Stored data:

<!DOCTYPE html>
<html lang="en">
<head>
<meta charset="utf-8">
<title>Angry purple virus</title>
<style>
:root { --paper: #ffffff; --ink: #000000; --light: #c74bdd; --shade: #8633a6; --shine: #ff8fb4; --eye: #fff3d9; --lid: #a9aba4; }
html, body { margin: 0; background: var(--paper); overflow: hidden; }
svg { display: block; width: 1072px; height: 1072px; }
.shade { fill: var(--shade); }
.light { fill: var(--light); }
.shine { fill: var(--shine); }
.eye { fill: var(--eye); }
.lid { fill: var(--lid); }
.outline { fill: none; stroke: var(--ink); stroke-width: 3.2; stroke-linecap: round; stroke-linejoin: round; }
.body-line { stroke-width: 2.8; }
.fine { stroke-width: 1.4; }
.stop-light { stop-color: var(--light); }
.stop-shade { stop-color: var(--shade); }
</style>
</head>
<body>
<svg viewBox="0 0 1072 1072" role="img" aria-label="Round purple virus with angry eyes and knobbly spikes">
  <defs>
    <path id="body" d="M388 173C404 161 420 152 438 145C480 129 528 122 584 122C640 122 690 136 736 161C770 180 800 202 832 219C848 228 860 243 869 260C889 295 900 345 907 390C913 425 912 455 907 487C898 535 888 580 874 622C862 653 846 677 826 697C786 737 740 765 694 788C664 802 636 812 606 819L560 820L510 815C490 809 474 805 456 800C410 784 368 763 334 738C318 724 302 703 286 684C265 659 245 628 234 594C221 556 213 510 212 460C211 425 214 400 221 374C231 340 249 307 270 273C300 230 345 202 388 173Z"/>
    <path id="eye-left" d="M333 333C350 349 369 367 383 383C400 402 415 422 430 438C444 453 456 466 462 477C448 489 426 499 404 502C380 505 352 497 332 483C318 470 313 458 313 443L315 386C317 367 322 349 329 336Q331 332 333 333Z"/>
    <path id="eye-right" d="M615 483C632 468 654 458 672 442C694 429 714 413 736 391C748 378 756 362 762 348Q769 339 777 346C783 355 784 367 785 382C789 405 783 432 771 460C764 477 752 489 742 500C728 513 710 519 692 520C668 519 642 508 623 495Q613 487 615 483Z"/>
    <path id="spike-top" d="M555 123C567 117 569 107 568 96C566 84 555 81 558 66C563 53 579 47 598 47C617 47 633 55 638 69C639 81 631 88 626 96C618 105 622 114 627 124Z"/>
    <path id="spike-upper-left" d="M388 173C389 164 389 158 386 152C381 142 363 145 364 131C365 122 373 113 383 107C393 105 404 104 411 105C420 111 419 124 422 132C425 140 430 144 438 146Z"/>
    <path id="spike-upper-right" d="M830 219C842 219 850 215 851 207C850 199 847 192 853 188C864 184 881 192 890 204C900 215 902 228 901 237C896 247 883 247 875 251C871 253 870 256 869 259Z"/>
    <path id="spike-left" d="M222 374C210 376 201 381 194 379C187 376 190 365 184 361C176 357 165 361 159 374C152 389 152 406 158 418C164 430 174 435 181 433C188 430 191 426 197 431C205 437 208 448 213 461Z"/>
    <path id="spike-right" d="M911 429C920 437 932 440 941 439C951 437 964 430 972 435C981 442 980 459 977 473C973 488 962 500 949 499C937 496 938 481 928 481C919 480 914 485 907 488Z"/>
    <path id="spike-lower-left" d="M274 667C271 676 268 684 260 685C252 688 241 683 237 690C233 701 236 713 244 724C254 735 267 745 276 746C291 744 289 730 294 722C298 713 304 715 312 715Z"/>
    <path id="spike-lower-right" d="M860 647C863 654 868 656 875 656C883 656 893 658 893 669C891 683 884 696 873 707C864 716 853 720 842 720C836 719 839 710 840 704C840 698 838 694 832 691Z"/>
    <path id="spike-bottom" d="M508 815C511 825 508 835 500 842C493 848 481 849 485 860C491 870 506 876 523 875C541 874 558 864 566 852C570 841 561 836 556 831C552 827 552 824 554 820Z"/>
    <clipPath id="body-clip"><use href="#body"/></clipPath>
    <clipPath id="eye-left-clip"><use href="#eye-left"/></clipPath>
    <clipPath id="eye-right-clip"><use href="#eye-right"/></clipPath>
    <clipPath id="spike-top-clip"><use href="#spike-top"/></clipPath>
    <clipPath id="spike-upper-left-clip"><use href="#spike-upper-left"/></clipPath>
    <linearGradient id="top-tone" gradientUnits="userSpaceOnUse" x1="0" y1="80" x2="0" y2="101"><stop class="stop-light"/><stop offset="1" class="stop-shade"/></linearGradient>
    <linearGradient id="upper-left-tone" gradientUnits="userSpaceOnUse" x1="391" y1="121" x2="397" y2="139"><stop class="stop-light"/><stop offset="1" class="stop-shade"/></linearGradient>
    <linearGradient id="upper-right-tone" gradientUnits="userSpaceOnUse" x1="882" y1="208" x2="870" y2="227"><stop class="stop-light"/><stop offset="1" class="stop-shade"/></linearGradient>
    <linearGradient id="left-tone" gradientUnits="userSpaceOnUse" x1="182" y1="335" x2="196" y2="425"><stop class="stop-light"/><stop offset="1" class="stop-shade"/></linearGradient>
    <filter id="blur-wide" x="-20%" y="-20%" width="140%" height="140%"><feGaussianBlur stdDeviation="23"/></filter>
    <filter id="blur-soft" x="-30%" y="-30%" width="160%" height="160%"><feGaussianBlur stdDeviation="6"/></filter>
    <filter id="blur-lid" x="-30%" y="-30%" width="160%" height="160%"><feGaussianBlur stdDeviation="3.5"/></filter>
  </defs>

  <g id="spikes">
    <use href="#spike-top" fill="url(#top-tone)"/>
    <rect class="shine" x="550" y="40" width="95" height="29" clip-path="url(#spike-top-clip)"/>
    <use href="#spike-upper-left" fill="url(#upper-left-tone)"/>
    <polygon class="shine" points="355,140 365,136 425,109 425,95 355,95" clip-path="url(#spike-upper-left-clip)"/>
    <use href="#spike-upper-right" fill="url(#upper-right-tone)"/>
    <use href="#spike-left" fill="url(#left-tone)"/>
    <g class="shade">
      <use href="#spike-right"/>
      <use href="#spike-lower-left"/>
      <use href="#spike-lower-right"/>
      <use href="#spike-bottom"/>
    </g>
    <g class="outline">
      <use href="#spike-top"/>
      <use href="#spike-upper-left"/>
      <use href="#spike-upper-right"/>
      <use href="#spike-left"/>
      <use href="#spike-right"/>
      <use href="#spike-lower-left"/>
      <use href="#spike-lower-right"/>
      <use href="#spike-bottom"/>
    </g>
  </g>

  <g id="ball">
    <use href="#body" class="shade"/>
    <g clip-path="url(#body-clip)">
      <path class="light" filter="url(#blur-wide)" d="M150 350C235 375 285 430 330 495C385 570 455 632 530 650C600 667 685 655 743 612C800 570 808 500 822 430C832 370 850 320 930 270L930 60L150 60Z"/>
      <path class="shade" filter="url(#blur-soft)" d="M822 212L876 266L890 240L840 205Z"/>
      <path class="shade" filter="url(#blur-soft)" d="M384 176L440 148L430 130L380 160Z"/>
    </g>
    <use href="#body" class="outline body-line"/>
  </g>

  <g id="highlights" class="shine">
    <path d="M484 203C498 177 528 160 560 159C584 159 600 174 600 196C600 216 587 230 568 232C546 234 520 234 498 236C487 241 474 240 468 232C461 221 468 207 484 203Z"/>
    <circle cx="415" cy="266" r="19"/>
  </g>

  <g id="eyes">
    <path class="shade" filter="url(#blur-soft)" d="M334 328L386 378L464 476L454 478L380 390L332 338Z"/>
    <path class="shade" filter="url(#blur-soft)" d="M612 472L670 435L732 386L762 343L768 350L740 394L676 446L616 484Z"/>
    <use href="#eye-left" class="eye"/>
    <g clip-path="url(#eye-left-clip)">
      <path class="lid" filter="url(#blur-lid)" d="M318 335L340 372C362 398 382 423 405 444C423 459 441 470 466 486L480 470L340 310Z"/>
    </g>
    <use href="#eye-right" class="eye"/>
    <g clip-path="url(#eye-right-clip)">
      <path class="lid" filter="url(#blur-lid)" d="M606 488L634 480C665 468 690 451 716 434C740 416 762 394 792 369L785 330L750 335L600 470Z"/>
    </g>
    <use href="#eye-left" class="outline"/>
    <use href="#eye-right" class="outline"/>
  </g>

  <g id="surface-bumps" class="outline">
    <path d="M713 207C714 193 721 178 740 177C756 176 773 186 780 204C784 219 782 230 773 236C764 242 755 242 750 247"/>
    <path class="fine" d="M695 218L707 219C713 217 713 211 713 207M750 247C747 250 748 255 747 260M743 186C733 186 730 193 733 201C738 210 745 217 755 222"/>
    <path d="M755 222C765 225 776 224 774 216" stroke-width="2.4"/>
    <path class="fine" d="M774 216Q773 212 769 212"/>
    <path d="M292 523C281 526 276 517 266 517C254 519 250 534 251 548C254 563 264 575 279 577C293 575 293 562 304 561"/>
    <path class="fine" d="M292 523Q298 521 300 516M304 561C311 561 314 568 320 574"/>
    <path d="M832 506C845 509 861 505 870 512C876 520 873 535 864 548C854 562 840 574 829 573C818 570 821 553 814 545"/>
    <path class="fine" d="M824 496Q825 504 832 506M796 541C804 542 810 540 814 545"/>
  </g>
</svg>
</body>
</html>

• Aim of the task
All lines of the entries containing the string "eyes" must be shown in full.

• Task answer
<svg viewBox="0 0 1072 1072" role="img" aria-label="Round purple virus with angry eyes and knobbly spikes">
  <g id="eyes">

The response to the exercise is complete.